Community Organizing for Change
An assistant professor of Psychology at University of Massachusetts Lowell, Dr. Dutta is also affiliated with the Center for Women and Work, Peace and Conflict Studies program, and Global Studies program at UMass Lowell. She joined UMass Lowell in 2012 after completing her Ph.D. in clinical/community psychology at the University of Illinois at Urbana-Champaign. Her doctoral dissertation on community-based approaches to understand and address ethnic conflict received two distinguished awards: the 2013 Best Dissertation Award in Community Psychology and the 2014 Illinois Distinguished Dissertation Award from the International Association of Qualitative Inquiry.
Dr. Dutta’s research program examines the ways in which different forms of violence – direct, structural, and cultural – mediate the lives of diverse communities. She uses community-based and participatory action research approaches to develop community-based interventions to address different forms of violence and marginality. Dr. Dutta and her research team have also been involved in a photovoice project with high school youth in Lowell. They trained youth participants in community photography, who then documented community assets and deficits using photographs. At UMass Lowell, she teaches a variety of community-based courses including a course entitled, “Everyday Peace: Community-based Approaches to Peacebuilding.” Dr. Dutta was awarded the 2015 Dr. Martin Luther King, Jr. Distinguished Service Award at UMass Lowell. Visit her website at http://www.urmitapadutta.com.
Planning Effective Campaigns and Running Effective Meetings
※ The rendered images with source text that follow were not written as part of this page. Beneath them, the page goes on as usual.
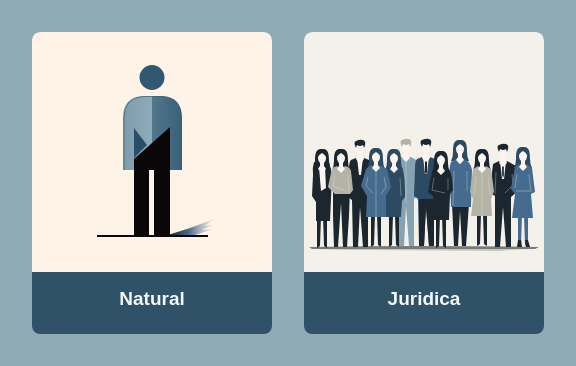
<!DOCTYPE html>
<html lang="es">
<head>
<meta charset="utf-8">
<title>Natural / Juridica</title>
<style>
:root {
  --page: #91abb4;
  --panel: #2f5268;
  --cream: #fdf4e7;
  --paper: #f3f1ea;
  --label: #f4f8fa;
  --ink: #1b262f;
  --black: #0b0709;
  --navy: #2c4a61;
  --blue: #456c8f;
  --steel: #86a3b3;
  --sand: #b5b2a6;
  --skin: #faf6ef;
}
* { box-sizing: border-box; margin: 0; }
html, body { width: 576px; height: 366px; overflow: hidden; }
body { background: var(--page); font-family: "Liberation Sans", Arial, sans-serif; }
.choices { display: flex; gap: 32px; padding: 32px; }
.card { width: 240px; height: 302px; border-radius: 8px; overflow: hidden; background: var(--panel); }
.art { display: block; width: 240px; height: 240px; }
.natural .art { background: var(--cream); }
.juridica .art { background: var(--paper); }
.card h2 { height: 62px; padding-bottom: 9px; display: flex; align-items: center; justify-content: center; font-size: 19px; font-weight: 700; color: var(--label); }
.ink { fill: var(--ink); }
.black { fill: var(--black); }
.navy { fill: var(--navy); }
.blue { fill: var(--blue); }
.steel { fill: var(--steel); }
.sand { fill: var(--sand); }
.skin { fill: var(--skin); }
.seam { fill: none; stroke: var(--paper); stroke-width: .6; opacity: .55; }
</style>
</head>
<body>
<main class="choices">
  <section class="card natural">
    <svg class="art" viewBox="32 32 240 240" role="img" aria-label="Geometric figure of one person standing">
      <defs>
        <linearGradient id="cast" x1="0" x2="1">
          <stop offset="0" stop-color="#141b24"/>
          <stop offset=".45" stop-color="#4d6c87"/>
          <stop offset="1" stop-color="#b9c6cc" stop-opacity=".2"/>
        </linearGradient>
        <linearGradient id="sleeve" x1="0" x2="1">
          <stop offset="0" stop-color="#7d9dad"/>
          <stop offset="1" stop-color="#8eabb8"/>
        </linearGradient>
        <linearGradient id="jacket" x1="0" x2="1">
          <stop offset="0" stop-color="#52768b"/>
          <stop offset="1" stop-color="#3a617b"/>
        </linearGradient>
      </defs>
      <g class="shadow" fill="url(#cast)">
        <path d="M168 235 190 228 214 219 205 226 215 224 202 230 213 229 195 235Z"/>
      </g>
      <circle cx="152" cy="77.5" r="12.5" fill="#305870"/>
      <path d="M152 96H143Q123 97 123 118V170H152Z" fill="url(#sleeve)"/>
      <path d="M152 96H162Q182 97 182 118V170H152Z" fill="url(#jacket)"/>
      <path d="M124 170V118Q124 98 143 96.5H162Q181 98 181 118V170" fill="none" stroke="#3d6078" stroke-width=".7"/>
      <polygon points="134,128 147,145 134,158" fill="#294f68"/>
      <polygon class="black" points="170,127 134,159 134,236 149,236 149,170 154,170 154,236 170,236"/>
      <rect class="black" x="97" y="235" width="111" height="2"/>
    </svg>
    <h2>Natural</h2>
  </section>

  <section class="card juridica">
    <svg class="art" viewBox="304 32 240 240" role="img" aria-label="Group of twelve people in business clothes">
      <defs>
        <g id="face">
          <path d="M-2 3H2V8L4 11 0 15-4 11-2 8Z"/>
          <ellipse rx="4" ry="5.5"/>
        </g>
        <path id="long-hair" d="M0-9C7-10 7-2 7 3Q7 8 9 12H-9Q-7 8-7 3C-7-2-7-10 0-9Z"/>
        <path id="fringe" d="M-5 1Q-6-8 0-8 6-8 5 1 4-3 0-5-4-3-5 1Z"/>
        <path id="short-hair" d="M-4 0Q-7-6-4-7 0-9 3-8 7-7 4 0L3-3Q0-1-3-3Z"/>
        <path id="suit" d="M-4 10-9 12Q-11 14-11 21L-12 49-8 52-7 99H-2L0 59 3 99H8L8 52 12 49 11 21Q11 14 9 12L4 10 0 18Z"/>
        <path id="bare-legs" d="M-5 0H-1L-2 30-5 32ZM1 0H5L5 32 2 30Z"/>
        <path id="shirt" d="M-3 9H3L1 27H-1Z"/>
      </defs>

      <g class="ground">
        <path d="M309 247Q420 245 539 247L535 249Q430 250 312 249Z" fill="#77797a"/>
        <path d="M340 249 520 249 500 251 370 250Z" fill="#c9c6bf"/>
      </g>

      <g class="back-row">
        <g transform="translate(360 148)">
          <use href="#suit" class="ink"/>
          <use href="#shirt" class="skin"/>
          <use href="#face" class="skin"/>
          <use href="#short-hair" class="ink"/>
        </g>
        <g transform="translate(406 147)">
          <use href="#suit" class="steel"/>
          <path class="steel" d="M-5 10Q-13 12-12 36L0 56 12 46Q13 14 5 10Z"/>
          <use href="#face" class="skin"/>
          <use href="#short-hair" class="sand"/>
          <path class="seam" d="M0 15V56"/>
        </g>
        <g transform="translate(426 147)">
          <use href="#suit" class="navy"/>
          <use href="#shirt" class="skin"/>
          <path class="ink" d="M-1 12H1L1 25 0 28-1 25ZM-7 52H8L8 99H3L0 61-2 99H-7Z"/>
          <use href="#face" class="skin"/>
          <use href="#short-hair" class="ink"/>
        </g>
        <g transform="translate(460 149)">
          <path class="ink" d="M-8 55H9L6 97H2L0 62-2 97H-6Z"/>
          <use href="#long-hair" class="navy"/>
          <path class="blue" d="M-4 10-9 13Q-12 20-10 40L-9 58H11L12 21Q11 13 4 10L0 15Z"/>
          <use href="#face" class="skin"/>
          <use href="#fringe" class="navy"/>
          <path class="seam" d="M-6 22-7 56M7 22V42"/>
        </g>
        <g transform="translate(503 152)">
          <path class="ink" d="M-4 9-10 12Q-12 24-11 42L-8 44-8 95H-3L0 55 3 95H8L8 45 16 38 17 29 13 14 4 9 0 16Z"/>
          <use href="#shirt" class="skin"/>
          <path class="navy" d="M-1 11H1L1 23 0 26-1 23Z"/>
          <use href="#face" class="skin"/>
          <use href="#short-hair" class="ink"/>
          <path class="seam" d="M9 22 10 33 2 41M-7 20-8 42"/>
        </g>
      </g>

      <g class="front-row">
        <g transform="translate(322 158)">
          <use href="#bare-legs" class="ink" y="58"/>
          <use href="#long-hair" class="ink"/>
          <path class="ink" d="M-8 4Q-10 10-9 17L-10 38-6 44-6 63H8L9 40 10 18Q9 11 7 4Z"/>
          <path class="skin" d="M-3 9H3L4 30-1 33Z"/>
          <use href="#face" class="skin"/>
          <use href="#fringe" class="ink"/>
        </g>
        <g transform="translate(341 158)">
          <path class="ink" d="M-8 31H9L8 58 6 89H2L0 45-3 89H-7L-8 58Z"/>
          <use href="#long-hair" class="ink"/>
          <path class="sand" d="M-4 8-9 10-13 29-6 36H9L12 32 10 13Q9 9 4 8L0 12Z"/>
          <use href="#face" class="skin"/>
          <use href="#fringe" class="ink"/>
          <path class="seam" d="M-6 17-8 28 3 32M7 17 8 35"/>
        </g>
        <g transform="translate(394 158)">
          <use href="#bare-legs" class="ink" y="57"/>
          <use href="#long-hair" class="navy"/>
          <path class="navy" d="M-4 8-9 11-10 59H7L8 43 11 39Q11 15 8 10L4 8 0 13Z"/>
          <use href="#face" class="skin"/>
          <use href="#fringe" class="navy"/>
          <path class="seam" d="M6 20 7 38"/>
        </g>
        <g transform="translate(376 157)">
          <use href="#bare-legs" class="ink" y="58"/>
          <use href="#long-hair" class="navy"/>
          <path class="blue" d="M-4 8-10 12-15 29-9 39-10 60H10L10 39 15 30 11 12 4 8 0 13Z"/>
          <use href="#face" class="skin"/>
          <use href="#fringe" class="navy"/>
          <path class="seam" d="M-8 20-10 29-3 36M8 20 10 30 5 37M0 15V60"/>
        </g>
        <g transform="translate(441 160)">
          <use href="#bare-legs" class="ink" y="56"/>
          <use href="#long-hair" class="ink"/>
          <path class="ink" d="M-4 8-9 11-13 32-8 36-9 60H8L9 34 12 30Q11 12 8 10L4 8 0 13Z"/>
          <use href="#face" class="skin"/>
          <use href="#fringe" class="ink"/>
          <path class="seam" d="M-7 18-9 30 4 33M7 18V30"/>
        </g>
        <g transform="translate(482 158)">
          <use href="#bare-legs" class="ink" y="56"/>
          <use href="#long-hair" class="ink"/>
          <path class="sand" d="M-4 8-9 11-12 34-9 41-11 58H10L9 41 12 33 9 11 4 8 0 13Z"/>
          <use href="#face" class="skin"/>
          <use href="#fringe" class="ink"/>
          <path class="seam" d="M-6 19-8 37M6 19 8 37M0 14V57"/>
        </g>
        <g transform="translate(523 156)">
          <use href="#bare-legs" class="blue" y="59"/>
          <path class="ink" d="M-5 84H-2L-1 91H-6ZM2 84H5L7 91H3Z"/>
          <use href="#long-hair" class="navy"/>
          <path class="blue" d="M-4 8-8 11-12 33-8 38-11 62H10L8 38 12 36 9 12 4 8 0 13Z"/>
          <use href="#face" class="skin"/>
          <use href="#fringe" class="navy"/>
          <path class="seam" d="M-6 18-8 32M6 18 8 36M-7 35H7"/>
        </g>
      </g>
    </svg>
    <h2>Juridica</h2>
  </section>
</main>
</body>
</html>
Currently an organizer at the Merrimack Valley Project, Heleena graduated from Brandeis Univerisity in 2-15 with a degree in International and Global Studies, and a minor in English. She was born in Akola, India, and immigrated to the U.S. when she was six to pursue an American education. During her freshman year at Brandeis, Heleena worked as a grassroots organizer for the campaign to reelect President Obama and built support for him on campus. Over the summer, she passed on her knowledge to a team of community organizers and staffed events for the President and First Lady. She went on to become the Co-Campus Director for Massachusetts in the Obama 2012 Presidential campaign. In this position she managed approximately 200 students and built college teams from the ground up to campaign throughout New Hampshire. She spent an academic year abroad in South America.
Heleena is passionate about rights for immigrants and women and hopes to work toward progress for both these groups. During her 2013 Segal Citizen Leader Summer Internship, Heleena worked at NARAL Pro-Choice Massachusetts, with Segal Founder Carolyn Casey as her Segal Coach.
Lowell-Alliance staff member Mary was born in Guatemala to American-born international aid workers who both came from low- to middle-income families. Before the age of 18, Mary moved 10 times and has lived in or visited 12 countries. She holds her MA in Community Psychology from UMass Lowell, with a Graduate Certificate in Peace and Conflict that focuses on community resilience, civic engagement, program development and evaluation, advocacy and public policy.
In her role as Family Advocate with Lowell Alliance, she interfaces with the Department of Children and Families and other agencies, while working to help families learn about local resources, navigate systems to meet their needs, and build the civic-mindedness and confidence to become leaders in their own neighborhoods.